Subject: Re: How does a Mag resistance work?
Date: Thu, 22 Nov 2001 18:01:41 GMT
Jay Hill writes:
>>> I'm curious how the resistance unit on my Mag trainer works. I've
>>> opened it up and found 9 magnets on both sides of a non-ferrous
>>> spinning aluminum disk.
>> This is the same effect that generates current in a generator
>> (copper wire) except that the aluminum disk has no output and
>> recirculated the current in the disk.
> Does anyone know where there are plans for a bicycle-based
This is an age-old problem. At what speed do you want the light to
work? In order to get this to work at low speeds, some hub generators
(the only ones that don't waste energy rubbing on a tire) use gears to
speed up the generator. This in turn requires voltage limiting
circuitry and makes the generator wasteful at high speeds. I can
imagine a processor based system that optimizes this but don't hold
One problem is that any system that has field windings has even
greater losses and this would be a way of controlling voltage. Most

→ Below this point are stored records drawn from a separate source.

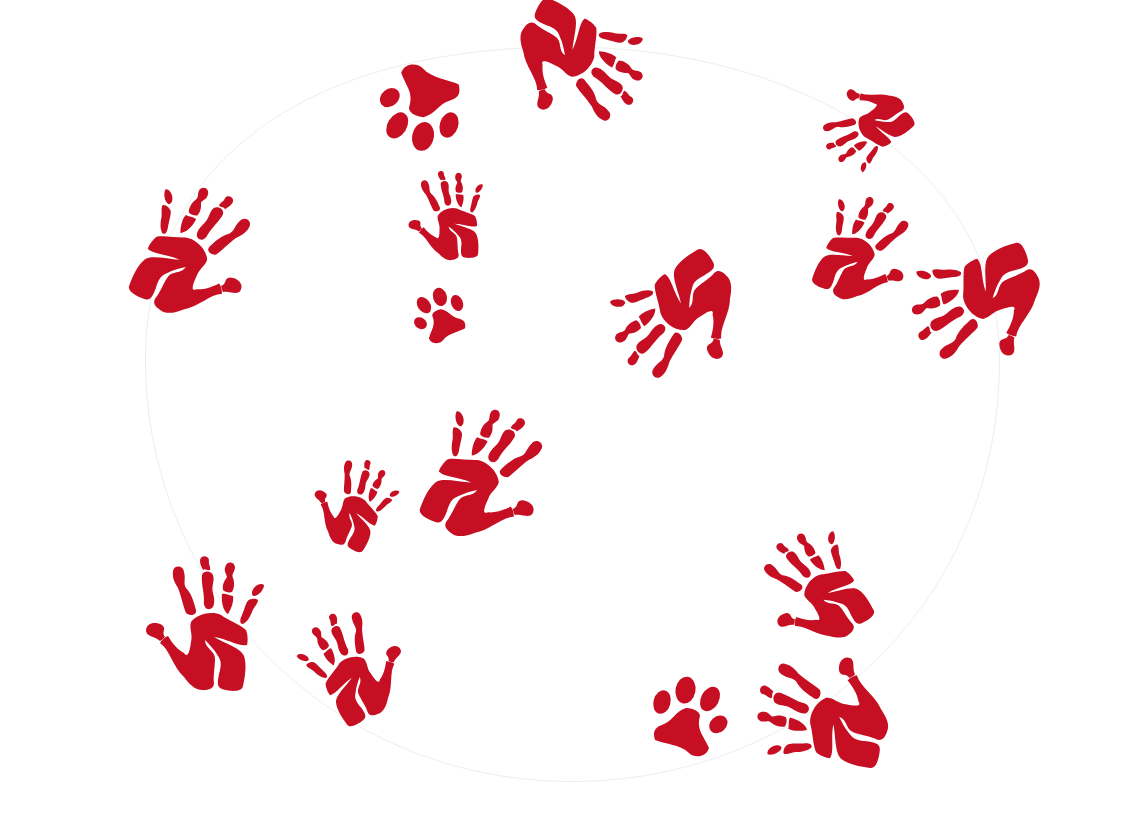
<!DOCTYPE html>
<html lang="en">
<head>
<meta charset="utf-8">
<title>Hand and paw prints</title>
<style>
:root { --paper: #ffffff; --print: #c60f23; --ring: #eeeeee; }
html, body { margin: 0; overflow: hidden; background: var(--paper); }
svg { display: block; width: 1145px; height: 817px; }
.ring { fill: none; stroke: var(--ring); stroke-width: 1; }
.prints { fill: var(--print); }
</style>
</head>
<body>
<svg viewBox="0 0 1145 817" role="img" aria-label="Red hand prints and paw prints scattered around a thin oval ring">
  <defs>
    <!-- Hand print, origin at the thumb tip -->
    <g id="hand">
      <g transform="translate(-147 -628)">
        <path id="thumb" d="M146 631C146 623 155 621 162 625C167 629 161 632 165 637C163 639 162 640 160 641C155 636 147 637 146 631Z"/>
        <path id="palm" d="M160 643C162 640 165 637 168 636C172 643 178 650 184 653C188 659 190 650 191 642C193 634 189 629 191 622C198 613 213 611 221 615C228 620 241 625 246 630C248 635 248 642 247 645C239 647 228 639 214 637C224 643 241 648 244 656C247 665 245 677 243 686C242 693 228 691 222 689C216 687 218 680 219 674C221 667 222 661 218 656C214 649 209 644 205 640C205 649 215 650 215 659C215 667 213 676 214 683C214 689 208 690 204 690C196 691 190 685 184 677C173 667 170 650 160 643Z"/>
        <path id="index-finger" d="M173 571C174 565 183 565 184 572C186 579 183 583 186 588C192 594 194 603 196 610C197 616 189 616 186 613C183 606 182 598 178 588C175 583 172 578 173 571Z"/>
        <path id="middle-finger" d="M200 561C200 555 208 555 209 560C208 564 211 567 210 570C207 571 205 568 203 570C202 567 200 565 200 561ZM202 575C204 570 211 571 213 575C215 581 211 586 213 593C215 600 215 608 210 609C206 610 203 606 204 600C204 591 201 583 202 575Z"/>
        <path id="ring-finger" d="M225 568C226 561 234 561 235 567C235 572 231 574 233 578C235 583 234 589 232 592C229 593 225 592 223 590C222 584 225 580 227 577C226 573 224 571 225 568ZM222 594C225 593 230 596 233 596C234 602 231 609 228 614C224 612 221 603 222 594Z"/>
        <path id="little-finger" d="M252 592C253 587 260 582 264 585C264 590 258 596 254 596C252 596 252 594 252 592ZM247 602C249 598 256 598 258 600C258 604 253 608 252 612C250 617 247 622 243 624C239 624 240 619 242 615C244 610 245 606 247 602Z"/>
      </g>
    </g>
    <!-- Paw print, origin at the first toe -->
    <g id="paw">
      <g transform="translate(-662 -702)">
        <path id="pad" d="M655 740C652 730 656 727 664 724C672 721 676 711 686 708C694 708 700 712 700 716C696 730 704 736 709 748C706 758 694 758 689 753C680 744 664 744 655 740Z"/>
        <ellipse cx="662" cy="702" rx="8.5" ry="12" transform="rotate(15 662 702)"/>
        <ellipse cx="685.5" cy="690" rx="10" ry="13.5" transform="rotate(10 685 690)"/>
        <ellipse cx="710" cy="699" rx="9" ry="13" transform="rotate(28 710 699)"/>
        <ellipse cx="718.5" cy="724" rx="8" ry="10" transform="rotate(48 718 724)"/>
      </g>
    </g>
  </defs>

  <path class="ring" d="M145.5 360C145.5 160 310 47 565 47C800 47 999.5 165 999.5 360C999.5 610 800 781.5 572 781.5C330 781.5 145.5 590 145.5 360Z"/>

  <g class="prints">
    <g id="right-facing-hands">
      <use href="#hand" transform="translate(147 628)"/>
      <use href="#hand" transform="matrix(.664 -.093 .093 .664 409 224)"/>
      <use href="#hand" transform="matrix(-.466 -.884 .884 -.466 1009 355)"/>
      <use href="#hand" transform="matrix(-.664 -.726 .726 -.664 719 358)"/>
      <use href="#hand" transform="matrix(.628 .230 -.230 .628 316 492)"/>
      <use href="#hand" transform="matrix(.670 -.539 .539 .670 778 623)"/>
    </g>
    <g id="left-facing-hands">
      <use href="#hand" transform="matrix(.564 -.809 -.809 -.564 542 109)"/>
      <use href="#hand" transform="matrix(-.841 -.535 -.535 .841 241 288)"/>
      <use href="#hand" transform="matrix(.337 .570 .570 -.337 848 91)"/>
      <use href="#hand" transform="matrix(-.698 -.408 -.408 .698 903 277)"/>
      <use href="#hand" transform="matrix(-.850 -.540 -.540 .850 533 511)"/>
      <use href="#hand" transform="matrix(-.749 .344 .344 .749 399 648)"/>
      <use href="#hand" transform="matrix(-.331 .945 .945 .331 847 658)"/>
    </g>
    <g id="paws">
      <use href="#paw" transform="translate(662 702)"/>
      <use href="#paw" transform="matrix(-1.075 -.059 .059 -1.075 449 125)"/>
      <use href="#paw" transform="matrix(-.683 .087 .087 .683 457 303)"/>
    </g>
  </g>
</svg>
</body>
</html>
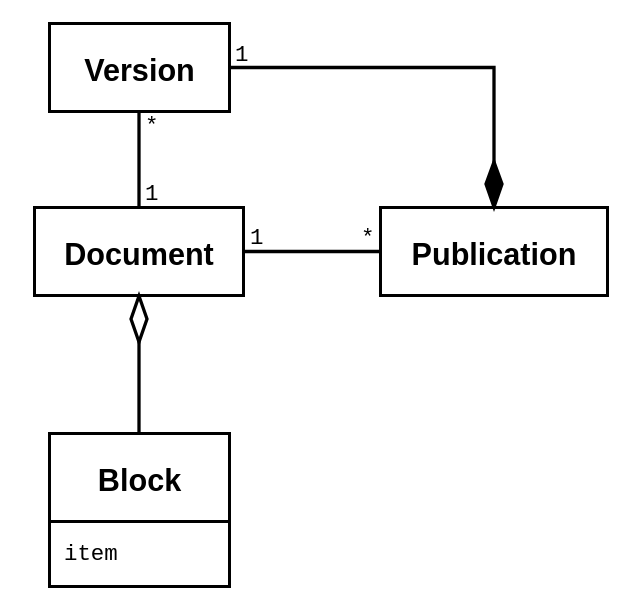
<!DOCTYPE html>
<html lang="en">
<head>
<meta charset="utf-8">
<title>Document class diagram</title>
<style>
:root {
  --ink: #000;
  --paper: #fff;
  --line: 3.3px;
}
* { box-sizing: border-box; }
html, body { margin: 0; background: var(--paper); }
.diagram {
  position: relative;
  width: 640px;
  height: 607px;
  overflow: hidden;
  background: var(--paper);
  color: var(--ink);
}
.class-box {
  position: absolute;
  display: flex;
  flex-direction: column;
  border: 3px solid var(--ink);
  background: var(--paper);
}
.class-name {
  display: flex;
  align-items: center;
  justify-content: center;
  height: 85px;
  margin: 0;
  padding-top: 6px;
  font: bold 30.6px/1 "Liberation Sans", Arial, sans-serif;
}
.attributes {
  flex: 1;
  display: flex;
  align-items: center;
  margin: 0;
  padding: 0 0 0 13px;
  border-top: 3px solid var(--ink);
  list-style: none;
}
.attributes, .multiplicity {
  font: 22.4px/22px "Liberation Mono", "Courier New", monospace;
}
.version { left: 48px; top: 22px; width: 183px; height: 91px; }
.document { left: 33px; top: 206px; width: 212px; height: 91px; }
.publication { left: 379px; top: 206px; width: 230px; height: 91px; }
.block { left: 48px; top: 432px; width: 183px; height: 156px; }
.connectors {
  position: absolute;
  inset: 0;
  fill: none;
  stroke: var(--ink);
  stroke-width: var(--line);
  stroke-miterlimit: 10;
}
.composition { fill: var(--ink); }
.aggregation { fill: var(--paper); }
.multiplicity { position: absolute; }
.version-to-publication { left: 235px; top: 44px; }
.version-to-document { left: 145px; top: 115px; }
.document-to-version { left: 145px; top: 183px; }
.document-to-publication { left: 250px; top: 227px; }
.publication-to-document { left: 361px; top: 227px; }
</style>
</head>
<body>
<main class="diagram">
  <section class="class-box version"><h2 class="class-name">Version</h2></section>
  <section class="class-box document"><h2 class="class-name">Document</h2></section>
  <section class="class-box publication"><h2 class="class-name">Publication</h2></section>
  <section class="class-box block">
    <h2 class="class-name">Block</h2>
    <ul class="attributes"><li>item</li></ul>
  </section>

  <svg class="connectors" width="640" height="607" viewBox="0 0 640 607" aria-hidden="true">
    <path d="M229 67.5H494V164"/>
    <path d="M139 112V207"/>
    <path d="M244 251.5H380"/>
    <path d="M139 340V433"/>
    <polygon class="composition" points="494,162 502,184 494,207 486,184"/>
    <polygon class="aggregation" points="139,296 147,319 139,342 131,319"/>
  </svg>

  <span class="multiplicity version-to-publication">1</span>
  <span class="multiplicity version-to-document">*</span>
  <span class="multiplicity document-to-version">1</span>
  <span class="multiplicity document-to-publication">1</span>
  <span class="multiplicity publication-to-document">*</span>
</main>
</body>
</html>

generators use permanent magnets and these cause an increase in
voltage as speed increases. The Sturmey Archer Dynohub was designed

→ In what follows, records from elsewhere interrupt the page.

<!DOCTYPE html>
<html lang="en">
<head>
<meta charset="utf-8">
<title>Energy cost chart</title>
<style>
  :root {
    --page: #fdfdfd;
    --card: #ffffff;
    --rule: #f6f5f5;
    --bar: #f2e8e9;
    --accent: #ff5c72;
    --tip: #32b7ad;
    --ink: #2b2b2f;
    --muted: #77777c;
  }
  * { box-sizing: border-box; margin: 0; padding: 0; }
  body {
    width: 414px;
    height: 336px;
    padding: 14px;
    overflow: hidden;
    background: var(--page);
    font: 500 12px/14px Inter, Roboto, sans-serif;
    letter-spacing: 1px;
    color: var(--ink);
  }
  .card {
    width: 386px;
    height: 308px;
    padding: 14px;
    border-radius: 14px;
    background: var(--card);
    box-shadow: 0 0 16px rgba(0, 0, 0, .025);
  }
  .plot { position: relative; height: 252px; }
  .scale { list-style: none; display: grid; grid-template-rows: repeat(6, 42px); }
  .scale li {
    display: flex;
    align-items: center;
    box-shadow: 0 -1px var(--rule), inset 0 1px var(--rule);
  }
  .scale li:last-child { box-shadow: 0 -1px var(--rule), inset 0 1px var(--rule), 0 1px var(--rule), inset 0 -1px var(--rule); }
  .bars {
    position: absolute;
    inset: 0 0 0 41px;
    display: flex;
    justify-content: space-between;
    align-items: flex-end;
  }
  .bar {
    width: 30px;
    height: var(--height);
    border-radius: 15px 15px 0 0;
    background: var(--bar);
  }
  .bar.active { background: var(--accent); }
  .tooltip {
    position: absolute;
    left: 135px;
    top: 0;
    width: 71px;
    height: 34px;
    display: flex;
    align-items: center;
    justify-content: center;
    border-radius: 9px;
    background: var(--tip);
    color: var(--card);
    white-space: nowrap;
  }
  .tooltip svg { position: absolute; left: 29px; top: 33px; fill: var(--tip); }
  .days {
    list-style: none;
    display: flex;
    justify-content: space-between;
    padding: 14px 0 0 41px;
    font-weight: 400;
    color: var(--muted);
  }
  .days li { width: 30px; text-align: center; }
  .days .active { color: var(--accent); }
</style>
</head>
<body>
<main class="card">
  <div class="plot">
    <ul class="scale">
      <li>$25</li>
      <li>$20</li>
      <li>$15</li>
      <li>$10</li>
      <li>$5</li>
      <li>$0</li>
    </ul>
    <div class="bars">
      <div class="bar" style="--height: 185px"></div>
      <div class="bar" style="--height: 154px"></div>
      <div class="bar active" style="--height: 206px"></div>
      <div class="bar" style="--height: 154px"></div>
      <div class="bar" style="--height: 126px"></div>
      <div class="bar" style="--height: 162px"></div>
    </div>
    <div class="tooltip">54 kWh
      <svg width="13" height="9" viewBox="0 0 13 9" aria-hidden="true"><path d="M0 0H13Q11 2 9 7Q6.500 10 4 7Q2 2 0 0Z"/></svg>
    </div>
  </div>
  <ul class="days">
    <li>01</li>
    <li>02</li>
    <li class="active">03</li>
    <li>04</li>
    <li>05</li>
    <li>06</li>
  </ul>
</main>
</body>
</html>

to magnetically saturate at 3.5 watts, but then it was a terrible dog
and 3.5 is not enough to make good light.
Jobst Brandt <firstname.lastname@example.org>